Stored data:
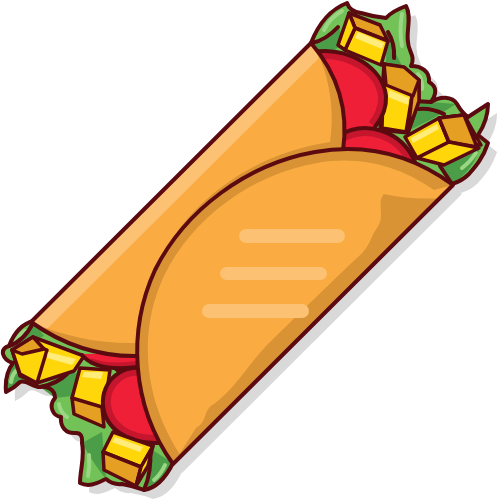
<!DOCTYPE html>
<html lang="en">
<head>
<meta charset="utf-8">
<title>Wrap illustration</title>
<style>
:root {
  --paper: #ffffff;
  --outline: #5b0a10;
  --shadow: #d9d9da;
  --wrap: #faac42;
  --wrap-light: #fcc172;
  --wrap-dark: #d99335;
  --leaf: #72c258;
  --leaf-dark: #4b9e47;
  --leaf-light: #9ad683;
  --tomato: #ee1f37;
  --tomato-dark: #c5162d;
  --cheese: #ffd60a;
  --cheese-light: #ffec7a;
  --cheese-dark: #e5a024;
}
html, body { margin: 0; background: var(--paper); overflow: hidden; }
svg { display: block; width: 498px; height: 501px; }
.shadow { fill: var(--shadow); }
.line { fill: none; stroke: var(--outline); stroke-width: 4; stroke-linejoin: round; stroke-linecap: round; }
.wrap { fill: var(--wrap); }
.wrap-light { fill: var(--wrap-light); }
.wrap-dark { fill: var(--wrap-dark); }
.leaf { fill: var(--leaf); }
.leaf-dark { fill: var(--leaf-dark); }
.leaf-light { fill: none; stroke: var(--leaf-light); stroke-width: 4; stroke-linecap: round; stroke-linejoin: round; }
.tomato { fill: var(--tomato); }
.tomato-rim { fill: none; stroke: var(--tomato-dark); stroke-width: 16; }
.cheese polygon { stroke: var(--outline); stroke-width: 3.5; stroke-linejoin: round; }
.cheese .front { fill: var(--cheese); }
.cheese .side { fill: var(--cheese-dark); }
.cheese .gleam { fill: var(--cheese-light); stroke: none; }
</style>
</head>
<body>
<svg viewBox="0 0 498 501" role="img" aria-label="A rolled wrap filled with lettuce, tomato and cheese">
  <defs>
    <path id="leaf-top" d="M311 43C318 25 329 10 347 3Q350 12 361 13Q374 17 386 18C391 12 398 9 406 6C412 16 406 32 408 42C408 51 416 56 411 66C421 66 430 71 429 82C438 87 436 95 431 102C440 96 452 96 457 104Q462 113 468 117L488 104C488 116 484 126 478 135L488 143C483 158 476 166 469 174Q462 181 452 184L400 170L330 100Z"/>
    <path id="leaf-bottom" d="M33 321C22 324 14 333 9 346Q2 348 3 354Q5 361 13 363C7 371 5 381 6 392Q14 388 20 382C26 379 32 387 40 387C47 386 55 389 55 398C48 406 53 416 61 417C60 427 66 434 76 433Q83 433 82 443C85 457 80 470 80 483C90 488 99 482 106 479Q113 485 122 484Q134 486 144 490C157 488 166 477 173 463L150 400L90 345Z"/>
    <path id="back-wrap" d="M311 43L31 322C62 344 98 357 139 356L240 260L343 151C349 109 337 73 311 43Z"/>
    <path id="front-wrap" d="M453 185C411 154 366 143 315 152C247 164 185 210 155 270C128 329 130 404 173 464Z"/>
    <path id="tomato-top" d="M312 52C349 46 383 68 386 96Q387 112 375 127L340 155Z"/>
    <path id="tomato-top-low" d="M338 136C366 119 402 131 415 162L340 155Z"/>
    <path id="tomato-bottom" d="M150 370C122 361 101 382 103 405C105 428 127 444 158 443Z"/>
    <clipPath id="back-clip"><use href="#back-wrap"/></clipPath>
    <clipPath id="front-clip"><use href="#front-wrap"/></clipPath>
    <clipPath id="tomato-top-clip"><use href="#tomato-top"/></clipPath>
    <clipPath id="tomato-low-clip"><use href="#tomato-top-low"/></clipPath>
    <clipPath id="tomato-bottom-clip"><use href="#tomato-bottom"/></clipPath>
  </defs>

  <g id="drop-shadow" class="shadow" transform="translate(9 9)">
    <use href="#leaf-top"/>
    <use href="#leaf-bottom"/>
    <use href="#front-wrap"/>
  </g>

  <g id="top-filling">
    <use href="#leaf-top" class="leaf"/>
    <path class="leaf-dark" d="M311 43C319 38 331 35 339 27L345 45L323 54ZM387 31Q396 39 394 50L402 66L386 62ZM452 184Q450 174 436 164L480 147Q474 170 452 184ZM419 101L431 102L456 104L432 119L410 130Z"/>
    <path class="leaf-light" d="M324 30Q330 18 342 11M402 14Q399 30 402 46M418 74Q423 80 422 89M462 168Q470 162 476 153"/>
    <path class="line" d="M312 43Q326 40 338 27M388 32Q395 43 394 58M412 110Q428 106 444 114M414 101L431 102M440 166L452 184"/>
    <use href="#leaf-top" class="line"/>

    <g class="cheese">
      <polygon class="front" points="384,64 412,79 419,101 408,133 380,130"/>
      <polygon class="side" points="384,64 405,68 419,80 419,101 412,96"/>
      <polygon class="front" points="384,64 412,96 406,132 382,128"/>
      <polygon class="side" points="412,96 419,80 419,101 408,132"/>
      <polygon class="side" points="384,64 404,67 419,80 413,96 386,85"/>
      <polygon class="gleam" points="389,90 409,98 408,105 388,97"/>
    </g>
    <g class="cheese">
      <polygon class="side" points="349,13 380,25 388,41 355,28"/>
      <polygon class="front" points="355,28 388,41 381,65 345,50"/>
      <polygon class="front" points="349,13 355,28 345,50 338,45"/>
      <polygon class="gleam" points="358,32 384,43 382,49 355,38"/>
    </g>

    <use href="#tomato-top" class="tomato"/>
    <path class="tomato-rim" clip-path="url(#tomato-top-clip)" d="M312 52C349 46 383 68 386 96Q387 112 375 127"/>
    <path class="line" d="M312 52C349 46 383 68 386 96Q387 112 375 127"/>
    <use href="#tomato-top-low" class="tomato"/>
    <path class="tomato-rim" clip-path="url(#tomato-low-clip)" d="M338 136C366 119 402 131 415 162"/>
    <path class="line" d="M338 136C366 119 402 131 415 162"/>

    <g class="cheese">
      <polygon class="front" points="405,137 439,118 449,142 417,158"/>
      <polygon class="side" points="439,118 464,115 481,145 449,142"/>
      <polygon class="front" points="439,118 464,115 476,138 451,148"/>
      <polygon class="side" points="439,118 464,115 477,147 449,142"/>
      <polygon class="front" points="417,158 449,142 479,148 444,165"/>
      <polygon class="gleam" points="411,138 437,124 439,129 413,143"/>
    </g>
  </g>

  <g id="bottom-filling">
    <use href="#leaf-bottom" class="leaf"/>
    <path class="leaf-dark" d="M33 321L44 336L22 347L9 346Q24 338 33 321ZM13 363L29 382L20 382L6 392ZM40 387L68 372L80 374L72 396L55 398ZM144 490Q152 468 149 448L173 463Q163 486 144 490ZM82 443L102 432L106 479Q95 466 82 443Z"/>
    <path class="leaf-light" d="M14 344Q18 336 25 331M11 382Q12 375 16 371M59 404Q60 412 67 417M88 476Q90 466 89 455M154 480Q161 474 165 465"/>
    <path class="line" d="M9 346Q24 341 33 323M40 387Q57 384 67 374M144 490Q152 472 150 448"/>
    <use href="#leaf-bottom" class="line"/>

    <g class="cheese">
      <polygon class="front" points="80,368 110,370 103,418 72,398"/>
      <polygon class="side" points="72,398 102,407 104,427 74,414"/>
      <polygon class="gleam" points="84,372 103,372 101,379 82,377"/>
    </g>
    <g class="cheese">
      <polygon class="front" points="33,337 84,356 74,371 37,383"/>
      <polygon class="side" points="12,350 33,337 43,350 37,383 20,376"/>
      <polygon class="front" points="12,350 37,346 47,350 37,383 20,374"/>
      <polygon class="side" points="12,350 33,337 44,349 22,354"/>
      <polygon class="gleam" points="48,352 76,359 72,365 47,358"/>
    </g>

    <path class="tomato" d="M82 354Q96 371 138 367V353Z"/>
    <path class="tomato-rim" style="stroke-width:6" d="M90 361Q108 368 138 364"/>
    <path class="line" d="M82 355Q96 372 138 367"/>
    <use href="#tomato-bottom" class="tomato"/>
    <path class="tomato-rim" clip-path="url(#tomato-bottom-clip)" d="M150 370C122 361 101 382 103 405C105 428 127 444 158 443"/>
    <path class="line" d="M150 370C122 361 101 382 103 405C105 428 127 444 158 443"/>

    <g class="cheese">
      <polygon class="front" points="113,432 153,446 141,467 103,452"/>
      <polygon class="side" points="103,452 141,467 136,486 104,470"/>
      <polygon class="front" points="153,446 148,466 136,486 141,467"/>
      <polygon class="gleam" points="115,437 143,447 140,452 112,442"/>
    </g>
  </g>

  <g id="back-fold">
    <use href="#back-wrap" class="wrap"/>
    <g clip-path="url(#back-clip)">
      <polygon class="wrap-light" points="311,43 31,322 45,331 322,55"/>
      <path class="wrap-dark" d="M311 43C329 73 335 105 330 142C255 153 191 199 162 257Q145 291 138 343C101 344 65 337 31 322L60 370H150L240 270L350 160V60Z"/>
      <path class="wrap" d="M320 58C330 82 333 110 329 140L300 145L306 75Z"/>
    </g>
    <use href="#back-wrap" class="line"/>
  </g>

  <g id="front-fold">
    <use href="#front-wrap" class="wrap"/>
    <g clip-path="url(#front-clip)">
      <path class="wrap-dark" d="M453 185C411 154 366 143 315 152C247 164 185 210 155 270C128 329 130 404 173 464L181 456C143 399 138 331 164 276C192 218 252 174 317 163C358 156 396 164 434 190Z"/>
      <path class="wrap-dark" d="M453 185L440 198C420 199 401 196 384 194C376 202 386 216 377 228C370 237 371 246 358 257C330 283 302 311 270 342C247 365 235 390 211 406C203 413 207 422 196 428L173 464L290 360Z"/>
      <path class="wrap" d="M384 194L360 175Q415 170 440 198Q412 200 384 194Z"/>
    </g>
    <g id="highlights" class="wrap-light">
      <rect x="239" y="229" width="106" height="14" rx="7"/>
      <rect x="220" y="267" width="107" height="13" rx="6.5"/>
      <rect x="202" y="304" width="107" height="14" rx="7"/>
    </g>
    <use href="#front-wrap" class="line"/>
  </g>
</svg>
</body>
</html>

REQUIRED ACTION:
Please give an exact copy of the entries above, from the line with "--wrap-dark: #d99335;" down to the line with "none; stroke: var(--outline);", inclusive, and nothing else.

EXERCISE SOLUTION:
  --wrap-dark: #d99335;
  --leaf: #72c258;
  --leaf-dark: #4b9e47;
  --leaf-light: #9ad683;
  --tomato: #ee1f37;
  --tomato-dark: #c5162d;
  --cheese: #ffd60a;
  --cheese-light: #ffec7a;
  --cheese-dark: #e5a024;
}
html, body { margin: 0; background: var(--paper); overflow: hidden; }
svg { display: block; width: 498px; height: 501px; }
.shadow { fill: var(--shadow); }
.line { fill: none; stroke: var(--outline); stroke-width: 4; stroke-linejoin: round; stroke-linecap: round; }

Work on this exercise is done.